Motorola Solutions Inc.(IW500/154) told a judge in Chicago that a former employee worked as a double agent who helped Chinese rival Hytera Communications Corp. play catch-up on digital-radio technology for walkie-talkies.
It took decades for Motorola to develop next-generation devices for two-way communication, and Hytera “came along and just took it all,” attorney Adam Alper said Thursday at the start of a trial over the U.S. company’s claim of trade-secret theft. The employee, one of three Motorola engineers hired by Hytera in 2008, downloaded thousands of proprietary documents while still working for Motorola, he said.
“Hytera knowingly took Motorola’s confidential information and used it to create its products,” Alper told the jury.
Hytera’s attorney, Michael Allan, acknowledged the former Motorola employees -- including one that was temporarily on both companies’ payrolls -- were “bad apples,” but he said any transfer of information was minor and inadvertent. Rather than suing the engineers, Motorola waited years to file suit, after Hytera had become more successful, to get more money in damages, Allan said.
“They want every single dollar that Hytera has earned” from the sales of its radios “going back to 2010, plus more,” Allan said.
Motorola, which sued in 2017, claims Hytera stole secret information related to two-way radios used by utility workers, construction crews and school officials. The technology can enable communication even if radio towers aren’t working properly during natural disasters.
The Motorola secrets it says were stolen include hands-free communications, location functionality, emergency alarms for workers in distress and the ability to connect a phone user with a group of radio users.
The case is the latest instance of an American company accusing a Chinese firm of stealing ideas as the Asian nation focuses efforts on transforming itself into a global leader in technology. Complaints about theft of intellectual property have been a key issue in President Donald Trump’s trade war with China.
Motorola’s Alper told jurors that the company developed its two-way radios by 1998, and that a decade later, Hytera still hadn’t caught up. Hytera’s chief executive officer lured one Motorola engineer with the promise of 600,000 shares of Hytera stock, Alper said.
But before leaving, one of the engineers spent three months downloading the documents and source code to take with him, Alper said. During that time, he was also being paid by Hytera without Motorola’s knowledge.
Allan disputed that claim. Hytera had its own prototype that was 75% complete before hiring the men, he said.
The trial before District Judge Charles Norgle is expected to last at least three weeks.
The fight between Motorola Solutions and Hytera spans the globe, with legal cases in the U.S., China, Germany and Australia. Motorola Solutions won an order that limited imports of some Hytera radios, though it didn’t affect current models.

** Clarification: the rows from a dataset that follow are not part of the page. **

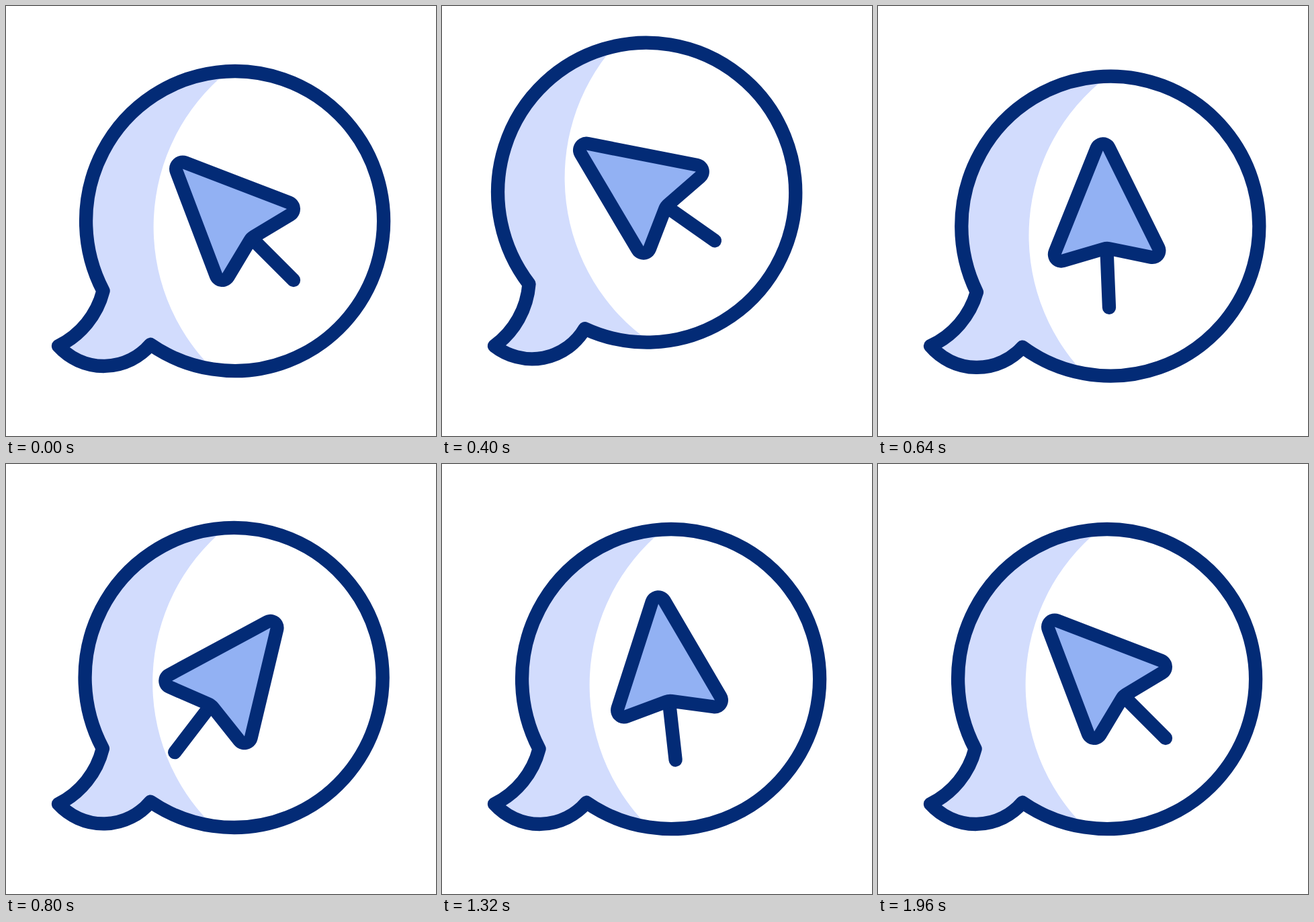
Write an HTML page that moves like this. It is 640x640 px and loops after 2 s.

```html
<!DOCTYPE html>
<html lang="en">
<head>
<meta charset="utf-8">
<title>Chat bubble cursor</title>
<style>
  html, body { margin: 0; width: 100%; height: 100%; overflow: hidden; background: #fff; }
  svg { display: block; width: 100vw; height: 100vh; }
  .line { fill: none; stroke: #032b76; stroke-width: 20.3; stroke-linecap: round; stroke-linejoin: round; }
</style>
</head>
<body>
<svg viewBox="0 0 640 640">
  <g id="bubble">
    <path fill="#d2dcfd" d="M215 503.75A221.5 223 0 0 0 308 540.6A298 298 0 0 1 330 97.25A221.5 223 0 0 0 144.6 424A126 126 0 0 1 78 506A91 91 0 0 0 215 503.75Z"/>
    <path class="line" d="M144.6 424A221.5 223 0 1 1 215 503.75A91 91 0 0 1 78 506A126 126 0 0 0 144.6 424Z"/>
    <g id="ring"><ellipse class="line" rx="45.8" ry="50.2" style="stroke-width:21.5"/></g>
    <g id="cursor">
      <path class="line" d="M365 345L428 408"/>
      <path class="line" style="stroke-width:40" d="M263 242.5L418 302L358 338L322 398Z"/>
      <path fill="#92b1f3" d="M263 242.5L418 302L364 334.5Q358 338 354.5 344L322 398Z"/>
    </g>
  </g>
</svg>
<script>
  const LOOP = 2000, STEP = 40;
  const [bubble, ring, cursor] = ['bubble', 'ring', 'cursor'].map(id => document.getElementById(id));

  // Bubble swing around the tail tip: [ms, degrees]
  const swing = [[90, 0], [280, 8.9], [420, -11], [575, 3.6], [725, -1.3], [850, 0]];
  // Cursor turn: 0 points left, 1 points right
  const turn = [[497, 0], [785, 1], [1170, 1], [1457, 0]];
  const clicks = [{ at: 875, x: 400.5, y: 241 }, { at: 1547, x: 252.5, y: 232.5 }];

  const clamp = v => Math.min(1, Math.max(0, v));
  const ease = v => { const s = clamp(v); return s * s * (3 - 2 * s); };

  function track(keys, t) {
    let value = keys[0][1];
    for (let i = 1; i < keys.length; i++) {
      const [from, a] = keys[i - 1], [to, b] = keys[i];
      value += (b - a) * ease((t - from) / (to - from));
    }
    return value;
  }

  function draw(t) {
    bubble.setAttribute('transform', `rotate(${track(swing, t)} 78 506)`);

    const k = track(turn, t);
    cursor.setAttribute('transform',
      `translate(${-59.4 * k} ${15.3 * k}) rotate(${82.9 * k} 365.5 345.5)`);

    const click = clicks.find(c => t > c.at && t < c.at + 220);
    ring.setAttribute('opacity', click ? 1 - clamp((t - click.at - 85) / 135) : 0);
    if (click) {
      const size = ease((t - click.at) / 125);
      ring.setAttribute('transform', `translate(${click.x} ${click.y}) scale(${size})`);
    }
  }

  const start = performance.now();
  function tick() {
    const t = (performance.now() - start) % LOOP;
    draw(Math.floor(t / STEP) * STEP);
    requestAnimationFrame(tick);
  }
  tick();
</script>
</body>
</html>
```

The case is Motorola Solutions Inc. v. Hytera Communications Corp., 17-1973, U.S. District Court for the Northern District of Illinois (Chicago).